13 Jun 2023 14:53

Authorities seeking to replace fertilizer duty with another mechanism as funds collected are lower than expected - newspaper

MOSCOW. June 13 (Interfax) - Russian authorities are seeking to cancel the export duty on mineral fertilizers put in place for this year and collect the planned amount by means of another mechanism or fundamentally adjust it, the Vedomosti newspaper reported, citing its sources.

The duty was to bring in about 120 billion rubles for the budget in 2023 (according to the Finance Ministry's forecast). The export duty is imposed when the export price of fertilizers exceeds $450 per ton. The rate is 23.5%, and the duty is universal for all types of mineral fertilizers.

As a source close to the government explained to the newspaper, revenues for the budget were not comparable to the amounts that plans had called for. The benchmark of $450/tonne is the cost of delivery based on the customs declaration. The content of useful substances in a ton of fertilizer varies, with the concentration varying even within the same type. To optimize their fiscal burden, companies sell more fertilizers with a relatively low concentration: formally, the price per ton is below the cutoff, but in fact this is manipulation of the terms, the source stressed. "Combined with transfer pricing, as manufacturers sell products through subsidiary traders, this allows companies to pay virtually no duty," the source explained.

A Finance Ministry spokesperson said that the duty generated about 5 billion rubles for the budget in 2023. "This is several times less than we had planned," the ministry said. But so far no decision to cancel the duty has been taken and the mechanism remains in force, the ministry spokesperson said.

A source close to the government said that most likely collections from producers to the budget will be tied to some rent payments. In particular, fertilizer producers will have to pay taxes on extraction of minerals or additional income, he said. Another source said that it is possible to fine-tune the mechanism of the duty - to differentiate the benchmark depending on a subset of fertilizers, i.e., in fact, on the concentration of useful substances, or to peg the duty to world prices, not to export prices.

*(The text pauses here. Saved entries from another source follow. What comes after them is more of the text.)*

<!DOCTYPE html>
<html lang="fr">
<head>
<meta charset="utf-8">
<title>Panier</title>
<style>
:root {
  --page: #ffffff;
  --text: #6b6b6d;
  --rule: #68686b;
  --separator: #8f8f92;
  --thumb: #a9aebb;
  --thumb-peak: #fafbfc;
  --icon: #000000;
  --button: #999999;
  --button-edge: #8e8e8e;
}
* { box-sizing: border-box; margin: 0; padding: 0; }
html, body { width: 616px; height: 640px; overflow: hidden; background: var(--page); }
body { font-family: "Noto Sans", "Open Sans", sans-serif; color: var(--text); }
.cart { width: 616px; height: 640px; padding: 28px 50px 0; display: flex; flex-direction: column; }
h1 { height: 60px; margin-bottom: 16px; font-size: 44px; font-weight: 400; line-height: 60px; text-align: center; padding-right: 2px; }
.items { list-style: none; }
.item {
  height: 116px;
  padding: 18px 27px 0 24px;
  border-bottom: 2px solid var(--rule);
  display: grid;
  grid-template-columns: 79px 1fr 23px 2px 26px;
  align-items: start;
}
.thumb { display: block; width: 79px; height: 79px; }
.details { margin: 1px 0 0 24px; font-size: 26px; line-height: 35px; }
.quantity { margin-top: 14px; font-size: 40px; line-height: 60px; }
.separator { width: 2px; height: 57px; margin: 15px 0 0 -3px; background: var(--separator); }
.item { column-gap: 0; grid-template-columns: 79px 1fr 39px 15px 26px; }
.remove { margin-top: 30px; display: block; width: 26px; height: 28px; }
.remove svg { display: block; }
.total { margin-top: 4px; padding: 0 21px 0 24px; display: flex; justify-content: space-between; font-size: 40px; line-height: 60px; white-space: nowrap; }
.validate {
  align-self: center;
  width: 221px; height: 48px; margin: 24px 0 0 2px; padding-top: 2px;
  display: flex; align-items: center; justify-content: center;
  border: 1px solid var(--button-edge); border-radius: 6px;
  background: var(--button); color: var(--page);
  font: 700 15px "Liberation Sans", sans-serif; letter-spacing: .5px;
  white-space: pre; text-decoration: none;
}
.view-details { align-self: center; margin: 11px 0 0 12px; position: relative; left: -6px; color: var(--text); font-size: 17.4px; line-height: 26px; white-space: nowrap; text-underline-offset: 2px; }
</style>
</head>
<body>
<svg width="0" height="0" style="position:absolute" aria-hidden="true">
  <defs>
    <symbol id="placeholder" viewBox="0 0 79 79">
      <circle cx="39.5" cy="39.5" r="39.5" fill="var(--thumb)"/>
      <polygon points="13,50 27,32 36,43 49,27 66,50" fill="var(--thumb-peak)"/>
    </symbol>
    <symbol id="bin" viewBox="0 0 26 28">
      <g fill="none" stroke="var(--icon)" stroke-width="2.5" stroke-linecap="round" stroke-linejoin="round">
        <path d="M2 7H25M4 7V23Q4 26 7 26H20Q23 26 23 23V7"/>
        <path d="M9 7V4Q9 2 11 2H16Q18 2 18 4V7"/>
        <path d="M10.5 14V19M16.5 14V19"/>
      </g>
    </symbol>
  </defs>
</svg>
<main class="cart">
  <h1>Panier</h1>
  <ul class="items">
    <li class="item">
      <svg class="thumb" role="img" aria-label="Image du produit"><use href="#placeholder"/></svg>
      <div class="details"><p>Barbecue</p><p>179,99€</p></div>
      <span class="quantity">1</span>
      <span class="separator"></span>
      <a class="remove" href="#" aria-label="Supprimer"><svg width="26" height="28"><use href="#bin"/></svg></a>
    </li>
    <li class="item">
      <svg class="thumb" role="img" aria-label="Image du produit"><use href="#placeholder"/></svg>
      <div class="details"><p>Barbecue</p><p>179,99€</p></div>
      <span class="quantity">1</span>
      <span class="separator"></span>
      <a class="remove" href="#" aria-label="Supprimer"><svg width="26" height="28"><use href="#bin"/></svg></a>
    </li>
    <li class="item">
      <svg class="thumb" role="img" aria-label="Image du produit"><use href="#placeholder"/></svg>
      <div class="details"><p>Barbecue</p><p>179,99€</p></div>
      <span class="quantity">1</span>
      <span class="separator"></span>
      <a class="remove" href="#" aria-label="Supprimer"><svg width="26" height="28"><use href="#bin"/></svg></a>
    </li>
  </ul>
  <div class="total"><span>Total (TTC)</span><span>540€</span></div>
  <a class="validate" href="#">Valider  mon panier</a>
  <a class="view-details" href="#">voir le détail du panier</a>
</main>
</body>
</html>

At the beginning of the year, Mikhail Rybnikov, head of Phosagro , asked the president to equalize the burden of the export duty for producers of different types of fertilizers. He suggested lowering the cutoff price for cheaper nitrogen and potash fertilizers, because the current approach, he said, discriminated against "more technologically advanced but less high-margin" producers of phosphate and complex fertilizers.